Under a proposal outlined by Sen. Mitch McConnell of Kentucky, Obama could request — and likely secure — increases of up to $2.5 trillion in the government’s borrowing authority in three separate installments over the next year, as long as he simultaneously proposed spending cuts of greater size.

The debt limit increases would take effect unless blocked by Congress under special rules that would require speedy action — and even then Obama could exercise his authority to veto such legislation. Significantly, the president’s spending cuts would be debated under normal procedures, with no guarantee they ever come to a final vote.
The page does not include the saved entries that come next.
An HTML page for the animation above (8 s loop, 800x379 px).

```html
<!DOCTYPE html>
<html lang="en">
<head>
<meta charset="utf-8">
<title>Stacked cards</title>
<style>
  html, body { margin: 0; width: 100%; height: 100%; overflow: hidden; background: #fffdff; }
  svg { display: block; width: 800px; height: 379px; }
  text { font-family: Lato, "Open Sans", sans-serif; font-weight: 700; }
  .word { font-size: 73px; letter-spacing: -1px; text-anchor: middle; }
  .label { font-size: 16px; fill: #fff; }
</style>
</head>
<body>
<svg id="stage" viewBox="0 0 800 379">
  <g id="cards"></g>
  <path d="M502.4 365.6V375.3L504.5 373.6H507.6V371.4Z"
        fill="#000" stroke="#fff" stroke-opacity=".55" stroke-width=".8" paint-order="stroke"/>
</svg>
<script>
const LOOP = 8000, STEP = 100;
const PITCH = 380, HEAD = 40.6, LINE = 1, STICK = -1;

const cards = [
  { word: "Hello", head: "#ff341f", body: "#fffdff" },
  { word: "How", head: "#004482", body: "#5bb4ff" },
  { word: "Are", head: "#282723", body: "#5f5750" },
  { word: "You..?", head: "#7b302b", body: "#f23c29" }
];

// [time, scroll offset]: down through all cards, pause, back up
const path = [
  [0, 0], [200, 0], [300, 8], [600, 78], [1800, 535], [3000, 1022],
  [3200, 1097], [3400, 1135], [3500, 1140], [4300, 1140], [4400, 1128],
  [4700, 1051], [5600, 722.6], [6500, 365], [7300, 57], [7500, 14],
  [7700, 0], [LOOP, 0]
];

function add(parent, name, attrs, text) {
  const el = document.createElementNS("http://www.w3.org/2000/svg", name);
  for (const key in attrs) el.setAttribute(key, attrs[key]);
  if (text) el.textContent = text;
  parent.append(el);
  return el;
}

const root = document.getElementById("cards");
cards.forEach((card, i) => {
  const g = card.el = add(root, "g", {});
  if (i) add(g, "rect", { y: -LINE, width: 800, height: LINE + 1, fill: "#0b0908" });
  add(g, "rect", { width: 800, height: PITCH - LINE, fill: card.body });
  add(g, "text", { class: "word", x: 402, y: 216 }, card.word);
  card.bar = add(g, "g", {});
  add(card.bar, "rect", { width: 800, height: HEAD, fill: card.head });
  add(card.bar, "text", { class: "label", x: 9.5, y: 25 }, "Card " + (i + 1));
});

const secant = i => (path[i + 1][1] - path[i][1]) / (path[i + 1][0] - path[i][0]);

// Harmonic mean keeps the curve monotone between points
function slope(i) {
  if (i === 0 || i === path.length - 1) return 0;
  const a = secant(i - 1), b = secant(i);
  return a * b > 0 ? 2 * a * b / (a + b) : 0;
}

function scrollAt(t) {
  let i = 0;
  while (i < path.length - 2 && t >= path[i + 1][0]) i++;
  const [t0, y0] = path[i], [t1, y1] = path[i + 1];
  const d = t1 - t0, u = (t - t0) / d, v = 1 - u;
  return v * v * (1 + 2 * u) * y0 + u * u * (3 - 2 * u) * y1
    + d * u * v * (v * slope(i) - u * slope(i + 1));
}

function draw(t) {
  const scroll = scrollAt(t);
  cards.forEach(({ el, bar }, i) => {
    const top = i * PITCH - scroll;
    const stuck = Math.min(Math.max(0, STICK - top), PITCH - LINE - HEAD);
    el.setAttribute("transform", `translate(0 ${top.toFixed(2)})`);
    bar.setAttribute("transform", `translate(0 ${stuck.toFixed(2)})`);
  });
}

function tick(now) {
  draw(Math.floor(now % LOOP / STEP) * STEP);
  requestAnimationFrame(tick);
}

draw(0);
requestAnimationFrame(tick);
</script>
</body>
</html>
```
The White House had no immediate reaction to the proposal, which came a few hours before Obama presided over his third meeting in as many days with congressional leaders searching for a way to avoid a default and ensuing financial crisis.

In an interview on CBS taped before the meeting, Obama said that without a deal to raise the debt limit, he could not guarantee that Social Security checks will be issued on Aug. 3 “because there may simply not be the money in the coffers to do it.”
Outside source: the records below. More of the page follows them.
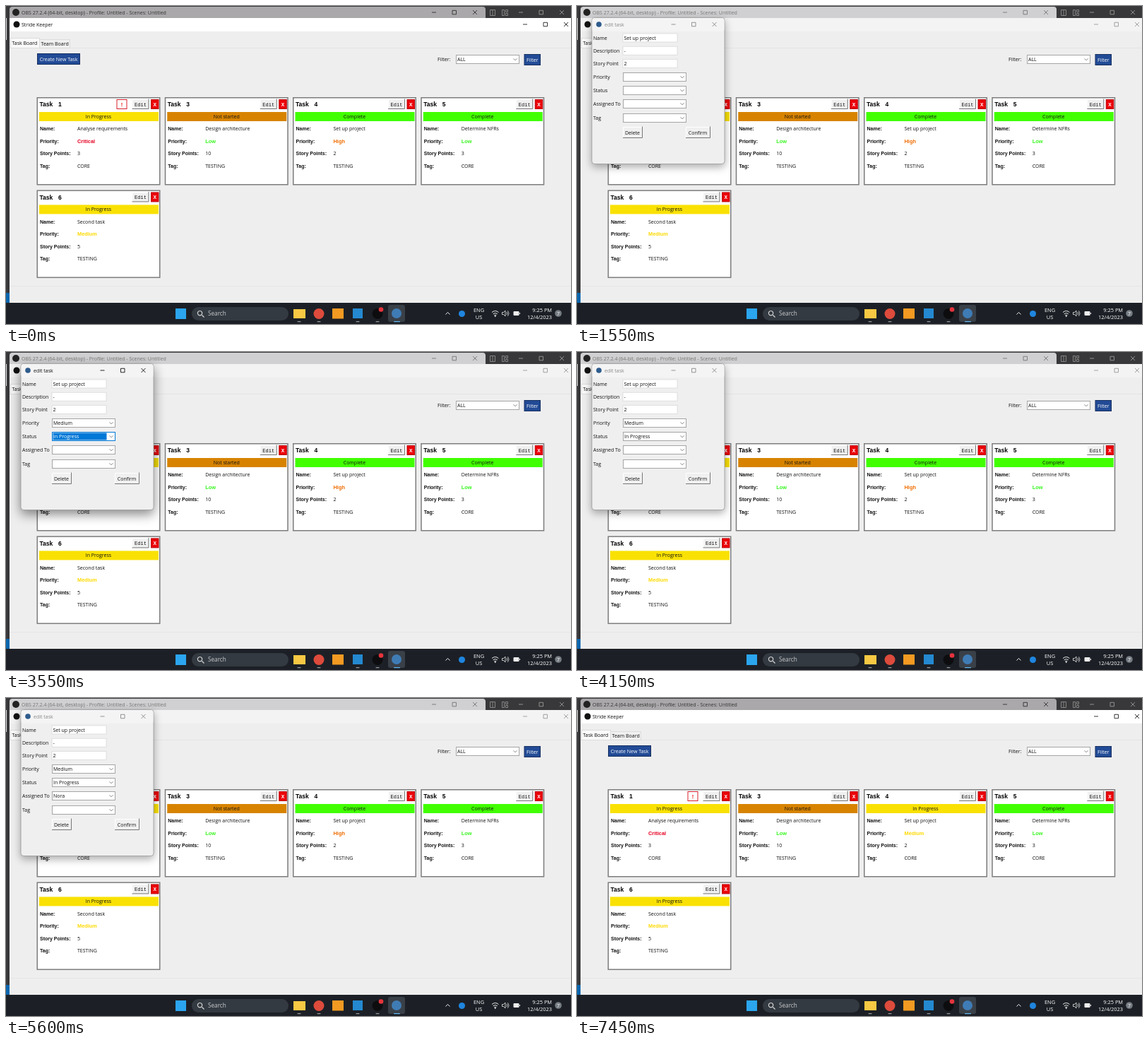
Animation, 800 px wide and 450 px high, one loop 7500 ms. Source, as an HTML page:

```html
<!DOCTYPE html>
<html lang="en">
<head>
<meta charset="utf-8">
<title>Task board</title>
<style>
html, body { margin: 0; width: 100%; height: 100%; overflow: hidden; background: #1c2026; }
svg { display: block; width: 800px; height: 450px; }
text { font: 7px "Open Sans", "Noto Sans", sans-serif; white-space: pre; }
.b { font: bold 7px "Liberation Sans", Arial, sans-serif; }
.p { font: bold 7.4px "Liberation Sans", Arial, sans-serif; }
.h { font: bold 8.5px "Liberation Sans", Arial, sans-serif; }
.m { font: 7px "Liberation Mono", monospace; }
.x { font: bold 7.5px "Liberation Mono", monospace; }
.s { font-size: 8.2px; }
.c { font-size: 7.4px; }
</style>
</head>
<body>
<svg id="stage" viewBox="0 0 800 450"></svg>
<script>
const LOOP = 7500, OPEN = 500, CLOSE = 7000;
// Each drop-down: label, chosen value, time its list opens, time of the choice
const PICKS = [
  ["Priority", "Medium", 1200, 2350],
  ["Status", "In Progress", 2900, 3450],
  ["Assigned To", "Nora", 3900, 4700],
  ["Tag", "CORE", 4800, 6450]
];
const STATUS = { "In Progress": "#f9e104", "Not started": "#d78300", Complete: "#41ff00" };
const PRIORITY = { Critical: "#e60022", High: "#ef6c00", Medium: "#ffd900", Low: "#35f51c" };
const TASKS = [
  [1, "In Progress", "Analyse requirements", "Critical", 3, "CORE"],
  [3, "Not started", "Design architecture", "Low", 10, "TESTING"],
  [4, "Complete", "Set up project", "High", 2, "TESTING"],
  [5, "Complete", "Determine NFRs", "Low", 3, "CORE"],
  [6, "In Progress", "Second task", "Medium", 5, "TESTING"]
];
const EDITED = [4, "In Progress", "Set up project", "Medium", 2, "CORE"];

const rect = (x, y, w, h, fill, more = "") =>
  `<rect x="${x}" y="${y}" width="${w}" height="${h}" fill="${fill}" ${more}/>`;
const box = (x, y, w, h, fill, line) =>
  rect(x + .5, y + .5, w - 1, h - 1, fill, `stroke="${line}"`);
const text = (x, y, s, fill = "#111", cls = "", anchor = "start") =>
  `<text x="${x}" y="${y}" fill="${fill}" class="${cls}" text-anchor="${anchor}">${s}</text>`;
const dot = (x, y, r, fill, more = "") => `<circle cx="${x}" cy="${y}" r="${r}" fill="${fill}" ${more}/>`;
const line = (d, color, w = .9) => `<path d="${d}" fill="none" stroke="${color}" stroke-width="${w}"/>`;
const chevron = (x, y) => line(`M${x - 2.5} ${y - 1.2}l2.5 2.5l2.5 -2.5`, "#666", .8);

const winButtons = (x, y, color) =>
  line(`M${x - 3} ${y}h6M${x + 26} ${y - 2.7}h5.5v5.5h-5.5z` +
    `M${x + 55} ${y - 3}l6 6m0 -6l-6 6`, color);

const raised = (x, y, w, h) => rect(x, y, w, h, "#f0f0f0") +
  line(`M${x + .5} ${y + h}v${.5 - h}h${w}`, "#fff", 1) +
  line(`M${x} ${y + h - .5}h${w - .5}v${-h}`, "#777", 1);

const blueButton = (x, y, w, s) => box(x, y, w, 16, "#224b96", "#17305f") +
  text(x + w / 2, y + 10.5, s, "#fff", "", "middle");

const combo = (x, y, value, focused) =>
  box(x, y, 90, 13, "#fff", focused ? "#0078d7" : "#a5a5a5") +
  (focused ? rect(x + 1.5, y + 1.5, 76, 10, "#0078d7") : "") +
  text(x + 2, y + 9, value, focused ? "#fff" : "#111") + chevron(x + 84, y + 6.5);

function card([id, status, name, priority, points, tag], i) {
  const rows = [["Name", name], ["Priority", priority], ["Story Points", points], ["Tag", tag]];
  return `<g transform="translate(${43.5 + i % 4 * 181.25} ${129 + (i >> 2) * 131.4})">` +
    rect(.75, .75, 173.5, 123, "#fff", 'stroke="#7d7d7d" stroke-width="1.5"') +
    text(4, 13.2, "Task", "#000", "h") + text(30.5, 13.2, id, "#000", "h") +
    (priority == "Critical" ? box(113, 3, 15, 14, "#fff", "#d8202c") + text(120.5, 12.8, "!", "#e00", "x", "middle") : "") +
    raised(135, 3, 24, 14) + text(147, 12.5, "Edit", "#111", "m", "middle") +
    box(161.5, 3, 11.5, 14, "#ec0008", "#b90008") + text(167.2, 12.7, "X", "#fff", "x", "middle") +
    rect(3.5, 21, 169, 13, STATUS[status]) + text(87.5, 30, status, "#111", "", "middle") +
    rows.map(([label, value], k) => {
      const y = 47.4 + k * 17.5, color = PRIORITY[value];
      return text(4.5, y, label + ":", "#111", "b") + text(57.5, y, value, color, color ? "p" : "");
    }).join("") + "</g>";
}

function desktop(front) {
  const ink = front ? "#333" : "#777";
  return rect(0, 0, 800, 450, "#38383a") + rect(0, 17, 1, 31, "#ddd") + rect(0, 406, 5, 14, "#0a66ad") +
    `<path d="M5 17V5q0-4 4-4h666q4 0 4 4v12z" fill="${front ? "#aaa8aa" : "#d0cfd1"}"/>` +
    dot(14, 9, 5, "#222") +
    text(22, 11.7, "OBS 27.2.4 (64-bit, desktop) - Profile: Untitled - Scenes: Untitled", ink) +
    winButtons(606, 9, ink) +
    line("M685.5 5.5h7v8h-7zM689 5.5v8M702.5 5.5h3v8h-3zM707.5 5.5h3v3h-3zM707.5 10.5h3v3h-3z", "#999", .8) +
    winButtons(729, 9, "#999");
}

function board(front, tasks) {
  return rect(5, 17, 795, 403, "#efeeef") + rect(5, 17, 795, 19, front ? "#fff" : "#f4f3f4") +
    dot(15, 26, 4.5, "#111") + text(22, 29, "Stride Keeper", front ? "#111" : "#888") +
    winButtons(735, 26, front ? "#222" : "#999") +
    rect(5, 59, 795, 1, "#e5e4e5") + rect(5, 396, 795, 1, "#e6e5e6") +
    box(47, 47, 44, 13, "#f0f0f0", "#dddcdd") + box(6, 45, 42, 15, "#f9f9f9", "#dddcdd") +
    text(8.5, 55, "Task Board") + text(49.5, 56, "Team Board") +
    blueButton(44, 67, 61, "Create New Task") + text(611, 78.2, "Filter:") +
    combo(637, 69, "ALL") + blueButton(733.5, 68, 23.5, "Filter") +
    tasks.map(card).join("");
}

function taskbar() {
  return rect(0, 420, 800, 30, "#1c2026") + rect(240, 428, 15, 15, "#2ba5ee") +
    rect(263, 426, 137, 19, "#343a41", 'rx="9.5"') +
    line("M277.5 437.5l3 3M274.5 431.5a3.2 3.2 0 1 0 .1 0z", "#ddd", 1.1) +
    text(286, 438, "Search", "#c9cdd1", "s") +
    rect(407, 429, 17, 13, "#f7c843") + dot(443, 435.5, 7.5, "#dd4b3c") +
    rect(462, 428, 16, 14.5, "#f29a22") + rect(491, 428, 14, 14, "#2489d0") +
    dot(526, 435.5, 7.5, "#0d0d0f") + dot(531, 429.5, 3.3, "#e5343d") +
    rect(541, 423, 24, 24, "#3a4048", 'rx="3"') + dot(553, 435, 7, "#3f7cb5") +
    [415, 443, 498, 526].map(x => rect(x - 2.5, 446, 5, 1.3, "#999", 'rx=".6"')).join("") +
    rect(549, 446, 9, 1.3, "#62b8f2", 'rx=".6"') +
    line("M622.5 436.5l3 -3l3 3", "#eee", 1) + dot(645.5, 435.5, 4.5, "#1f86e0") +
    text(669.5, 432.5, "ENG", "#fff", "c", "middle") + text(669.5, 442.7, "US", "#fff", "c", "middle") +
    line("M688 433.5q4.7-4 9.4 0M689.7 435.7q3-2.4 6 0M691.2 437.8q1.5-1.2 3 0", "#eee", 1) +
    dot(692.7, 439, .9, "#eee") +
    line("M702.5 433.5h2l2.5-2.5v8l-2.5-2.5h-2zM709 433q1.6 2 0 4M710.5 431.3q3 3.7 0 7.4", "#eee", .8) +
    rect(718.5, 432, 8, 6, "#eee", 'rx="1"') + rect(727, 434, 1, 2, "#eee") +
    text(773, 432.5, "9:25 PM", "#fff", "c", "end") + text(773, 442.7, "12/4/2023", "#fff", "c", "end") +
    dot(782, 435, 4.8, "#777d84") + text(782, 437.6, "7", "#fff", "", "middle");
}

function dialog(t) {
  const active = !PICKS.some(([, , from, to]) => t >= from && t < to);
  const last = PICKS.filter(p => t >= p[3]).length - 1;
  const ink = active ? "#111" : "#888";
  const shadow = active ? "0 6px 8px #0007" : "0 4px 6px #0005";
  const entries = [["Name", "Set up project"], ["Description", "-"], ["Story Point", "2"]];
  return `<g style="filter:drop-shadow(${shadow})">` +
    rect(21, 16.5, 188, 207, "#f0eff0", 'rx="4" stroke="#999" stroke-width=".8"') + "</g>" +
    rect(21.5, 17, 187, 19, "#f5f4f5", 'rx="3.5"') +
    dot(31, 26, 3.8, "#2d5b8c") + text(39, 29, "edit task", ink) + winButtons(136.5, 26, ink) +
    entries.map(([label, value], i) => {
      const y = 39 + i * 18.2;
      return text(23, y + 8.7, label) + rect(65, y, 77, 12, "#fff", 'stroke="#d5d5d5" stroke-width=".7"') +
        text(66.5, y + 8.6, value);
    }).join("") +
    PICKS.map(([label, value, , at], i) => {
      const y = Math.round(93.5 + i * 19.4);
      return text(23, y + 8.8, label) + combo(65, y, t >= at ? value : "", active && i == last);
    }).join("") +
    raised(65, 171, 28, 16) + text(78.5, 181.5, "Delete", "#111", "", "middle") +
    raised(154, 171, 35, 16) + text(171, 181.5, "Confirm", "#111", "", "middle");
}

const stage = document.getElementById("stage");
const start = performance.now();
let shown = "";

function frame() {
  const t = Math.max(0, performance.now() - start) % LOOP;
  const open = t >= OPEN && t < CLOSE;
  const tasks = TASKS.map(task => t >= CLOSE && task[0] == EDITED[0] ? EDITED : task);
  const picture = desktop(!open) + board(!open, tasks) + taskbar() + (open ? dialog(t) : "");
  if (picture != shown) stage.innerHTML = shown = picture;
  requestAnimationFrame(frame);
}
frame();
</script>
</body>
</html>
```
In essence, McConnell’s proposal would greatly enhance Obama’s authority to avoid a default, while also virtually absolving Republicans of responsibility if one occurred.

At the same time, it would allow Republican lawmakers to avoid having to support an increase in the debt limit, something many of them find odious.

“Republicans will choose a path that actually reflects the will of the people, which is to do the responsible thing and ensure the government doesn’t default on its obligations,” McConnell said in a speech on the Senate floor. He also excoriated the administration for seeking tax increases along with spending cuts as part of an agreement to raise the debt limit, adding that as long as Obama is president “a real solution is unattainable.”

House Speaker John Boehner, R-Ohio, praised McConnell for doing “good work” with his recommendation but, in an interview on Fox News, did not endorse it.

At the same time, Boehner said he believed Obama was trying to reach a compromise on deficit cuts, “but their insistence on raising taxes is preventing us from getting there.”

The talks have revolved around attempts to meet Republican demands for deficit cuts at least as large as any increase in the debt limit. Negotiators have grown testy in recent days as Obama and Democrats pushed for higher tax revenue as part of the deal, a line Republicans say they will not cross.

It was unclear whether McConnell’s proposal could show the White House and congressional leaders of both parties a way out of a deadlock that Obama and others said threatened calamitous results for an economy still struggling to recover from the worst recession in decades.

It would obligate Obama to outline deep spending cuts, something Republicans have been trying to force him to do for months without much success.

Reductions as large as $2.5 trillion would almost certainly affect domestic programs seen as important by Democratic constituencies and by rank-and-file lawmakers, possibly including Medicare and Medicaid. Even if the cuts never took effect, Republicans would be able to call for votes, while identifying them as sponsored by the White House.